Like Origen, that brilliant theologian of the 3rd century Alexandrine church, I'm not much enamoured of a 'birth day' for the baby Jesus. Saying that only sinners like Herod and Pharoah celebrated their nativity is perhaps a little too harsh, and when Christianity went calling in Rome it could perhaps not escape one of the more innocuous facets of pagan culture - the Natal Day. The Emperor had his games, and we have ours. Pin the tail on the donkey, or dress the Christian in a deerskin and release the lions. You get the picture. Perhaps this why I always preferred the just-the-(disputed)facts Gospel of Mark and the majestic Heraclitian Logos of John to the Nativity scenes of Matthew and Luke. Lest I risk being called a heretic, this preference is purely aesthetical. To my eternal shame I never was much of a diaper changer.
The Comet Lovejoy appeared in the East yester-eve like some latterday Star of Bethlehem. It is itself a miracle which should have been vaporized in its close passage to our Sun (which it passed within less than half the distance to our moon). Astronomers were amazed when it resumed its trajectory towards the outlands of the solar system, probably quite smaller in it's mass but no less spectacular in it's tail. Proofed by the refiner's fire, it endures - a symbol perhaps of a remnant Christianity and its founder death and resurrection. Soon, Christ will be a Christmas day black hole whose existence can only be discerned only by observing the bodies that have fallen into his intense gravitational pull until even their light cannot escape. Perhaps that is the way it was meant to be.

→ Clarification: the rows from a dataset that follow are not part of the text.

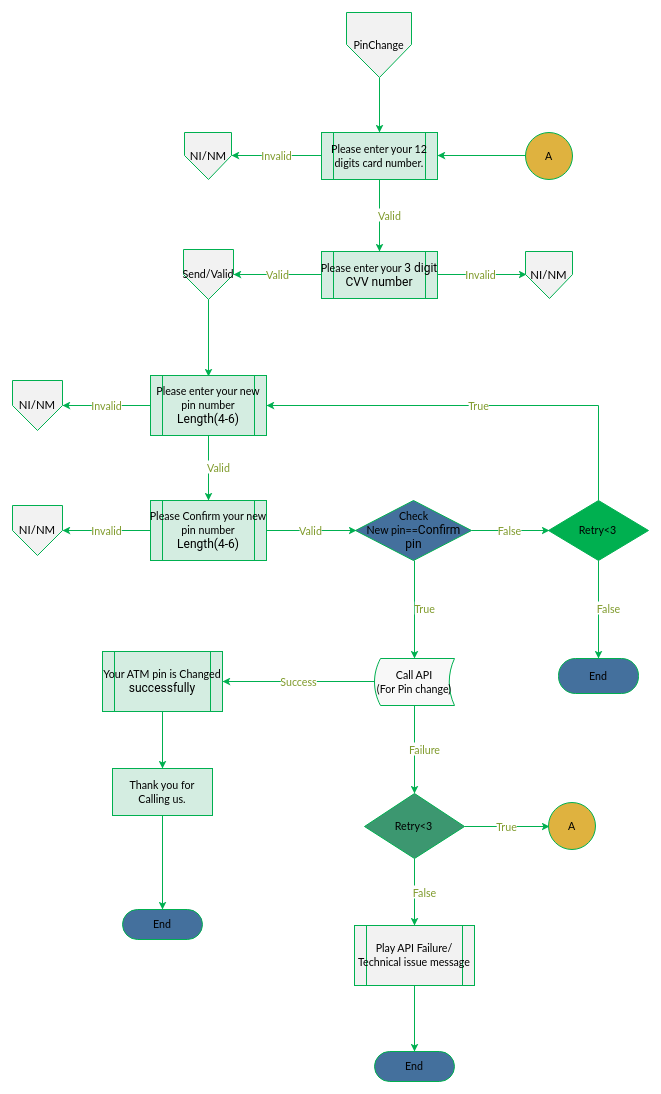
<!DOCTYPE html>
<html lang="en">
<head>
<meta charset="utf-8">
<title>Pin change call flow</title>
<style>
:root {
  --line: #00b050;
  --mint: #d4ede1;
  --grey: #f2f2f2;
  --blue: #44709d;
  --gold: #dfb23f;
  --green: #00b050;
  --sea: #3c9770;
  --label: #7f9a2b;
  --ink: #000;
  --paper: #fff;
}
* { box-sizing: border-box; }
html, body { margin: 0; overflow: hidden; background: var(--paper); }
.flow {
  position: relative;
  width: 661px;
  height: 1094px;
  overflow: hidden;
  background: var(--paper);
  color: var(--ink);
  font: 10.67px/14px Lato, sans-serif;
}
.shapes { position: absolute; inset: 0; display: block; }
.shapes g { stroke: var(--line); stroke-width: 1; }
.connectors { fill: none; }
.connectors .ends { marker-end: url(#arrow); }
.prompt { fill: var(--mint); }
.offpage, .data, .message { fill: var(--grey); }
.data { fill: #f8f8f8; }
.terminal, .check { fill: var(--blue); }
.jump { fill: var(--gold); }
.retry { fill: var(--green); }
.retry-api { fill: var(--sea); }
.node, .label {
  position: absolute;
  left: var(--x);
  top: var(--y);
  margin: 0;
  transform: translate(-50%, -50%);
  text-align: center;
  white-space: nowrap;
}
.node b { font: 12px/14px Roboto, sans-serif; }
.exit { font-size: 11.4px; }
.label { color: var(--label); background: var(--paper); line-height: 13px; }
</style>
</head>
<body>
<main class="flow">
  <svg class="shapes" width="661" height="1094" viewBox="0 0 661 1094" aria-hidden="true">
    <defs>
      <marker id="arrow" markerUnits="userSpaceOnUse" markerWidth="8" markerHeight="8" refX="7" refY="4" orient="auto">
        <path d="M0 0L8 4L0 8L2 4Z" fill="#00b050" stroke="none"/>
      </marker>
      <g id="prompt-low"><rect width="116" height="47"/><path d="M12 0V47M104 0V47"/></g>
      <g id="prompt-tall"><rect width="116" height="60"/><path d="M12 0V60M104 0V60"/></g>
      <g id="prompt-wide"><rect width="120" height="60"/><path d="M12 0V60M108 0V60"/></g>
      <path id="exit-small" d="M0 0H47V23L24 47L0 23Z"/>
      <path id="exit-large" d="M0 0H50V25L25 50L0 25Z"/>
      <rect id="end" width="80" height="30" rx="15"/>
    </defs>

    <g class="connectors" transform="translate(.5 .5)">
      <path class="ends" d="M379 77V131"/>
      <path class="ends" d="M525 155H438"/>
      <path class="ends" d="M321 155H232"/>
      <path class="ends" d="M379 179V250"/>
      <path class="ends" d="M321 274H234"/>
      <path class="ends" d="M437 274H525"/>
      <path class="ends" d="M208 298V375"/>
      <path class="ends" d="M150 405H63"/>
      <path class="ends" d="M208 435V499"/>
      <path class="ends" d="M150 530H63"/>
      <path class="ends" d="M266 530H355"/>
      <path class="ends" d="M471 530H548"/>
      <path class="ends" d="M598 500V405H267"/>
      <path class="ends" d="M598 560V657"/>
      <path class="ends" d="M414 560V657"/>
      <path class="ends" d="M374 681H223"/>
      <path class="ends" d="M162 711V767"/>
      <path class="ends" d="M162 815V908"/>
      <path class="ends" d="M414 705V792"/>
      <path class="ends" d="M464 826H548"/>
      <path class="ends" d="M414 858V924"/>
      <path class="ends" d="M414 985V1050"/>
    </g>

    <g transform="translate(.5 .5)">
      <path class="offpage" d="M346 12H411V44L379 77L346 44Z"/>
      <use class="offpage" href="#exit-small" x="184" y="132"/>
      <use class="prompt" href="#prompt-low" x="321" y="132"/>
      <circle class="jump" cx="548.5" cy="155.5" r="23.5"/>

      <use class="offpage" href="#exit-large" x="183" y="249"/>
      <use class="prompt" href="#prompt-low" x="321" y="251"/>
      <use class="offpage" href="#exit-small" x="525" y="251"/>

      <use class="offpage" href="#exit-large" x="12" y="380"/>
      <use class="prompt" href="#prompt-tall" x="150" y="375"/>

      <use class="offpage" href="#exit-large" x="12" y="505"/>
      <use class="prompt" href="#prompt-tall" x="150" y="500"/>
      <polygon class="check" points="355,530 413,500 471,530 413,560"/>
      <polygon class="retry" points="548,530 598,500 648,530 598,560"/>

      <use class="prompt" href="#prompt-wide" x="102" y="651"/>
      <path class="data" d="M380 658H454C447 673 447 690 454 705H380C372 690 372 673 380 658Z"/>
      <rect class="terminal" x="558" y="658" width="80" height="35" rx="17"/>

      <rect class="prompt" x="112" y="768" width="100" height="47"/>
      <polygon class="retry-api" points="364,826 414,793 464,826 414,858"/>
      <circle class="jump" cx="571.5" cy="825.5" r="23.5"/>

      <use class="terminal" href="#end" x="122" y="909"/>
      <use class="message" href="#prompt-wide" x="354" y="925"/>
      <use class="terminal" href="#end" x="374" y="1051"/>
    </g>
  </svg>

  <p class="node" style="--x:378.5px;--y:45px">PinChange</p>
  <p class="node exit" style="--x:208px;--y:156px">NI/NM</p>
  <p class="node" style="--x:379px;--y:156px">Please enter your 12<br>digits card number.</p>
  <p class="node" style="--x:548.5px;--y:156px">A</p>

  <p class="node" style="--x:208px;--y:274px">Send/Valid</p>
  <p class="node" style="--x:379px;--y:275px">Please enter your <b>3 digit</b><br><b>CVV number</b></p>
  <p class="node exit" style="--x:548.5px;--y:275px">NI/NM</p>

  <p class="node exit" style="--x:37px;--y:405px">NI/NM</p>
  <p class="node" style="--x:208px;--y:405px">Please enter your new<br>pin number<br><b>Length(4-6)</b></p>

  <p class="node exit" style="--x:37px;--y:530px">NI/NM</p>
  <p class="node" style="--x:208px;--y:530px">Please Confirm your new<br>pin number<br><b>Length(4-6)</b></p>
  <p class="node" style="--x:413.5px;--y:530px">Check<br>New pin==<b>Confirm</b><br><b>pin</b></p>
  <p class="node" style="--x:597.5px;--y:530px">Retry&lt;3</p>

  <p class="node" style="--x:162px;--y:681px">Your ATM pin is Changed<br><b>successfully</b></p>
  <p class="node" style="--x:414px;--y:682px">Call API<br>(For Pin change)</p>
  <p class="node" style="--x:598px;--y:676px">End</p>

  <p class="node" style="--x:162px;--y:792px">Thank you for<br>Calling us.</p>
  <p class="node" style="--x:413.5px;--y:826px">Retry&lt;3</p>
  <p class="node" style="--x:571.5px;--y:826px">A</p>

  <p class="node" style="--x:162px;--y:924px">End</p>
  <p class="node" style="--x:414px;--y:955px">Play API Failure/<br>Technical issue message</p>
  <p class="node" style="--x:414px;--y:1066px">End</p>

  <span class="label" style="--x:276.5px;--y:155px">Invalid</span>
  <span class="label" style="--x:389.5px;--y:215px">Valid</span>
  <span class="label" style="--x:277.5px;--y:274px">Valid</span>
  <span class="label" style="--x:480.5px;--y:274px">Invalid</span>
  <span class="label" style="--x:106.5px;--y:405px">Invalid</span>
  <span class="label" style="--x:478.5px;--y:405px">True</span>
  <span class="label" style="--x:218.5px;--y:467px">Valid</span>
  <span class="label" style="--x:106.5px;--y:530px">Invalid</span>
  <span class="label" style="--x:310.5px;--y:530px">Valid</span>
  <span class="label" style="--x:509.5px;--y:530px">False</span>
  <span class="label" style="--x:424.5px;--y:608px">True</span>
  <span class="label" style="--x:608.5px;--y:608px">False</span>
  <span class="label" style="--x:298.5px;--y:681px">Success</span>
  <span class="label" style="--x:424.5px;--y:749px">Failure</span>
  <span class="label" style="--x:506.5px;--y:826px">True</span>
  <span class="label" style="--x:424.5px;--y:892px">False</span>
</main>
</body>
</html>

Folks increasingly seem unable to get beyond the natural and moral theodicies that run interference between them and God. But the Light that came into the world was always in a Superposition in which the humanity and divinity of the Crucified were there all along. Like the two-slit experiment in quantum mechanics, there is always interference, but the light always shines somewhere.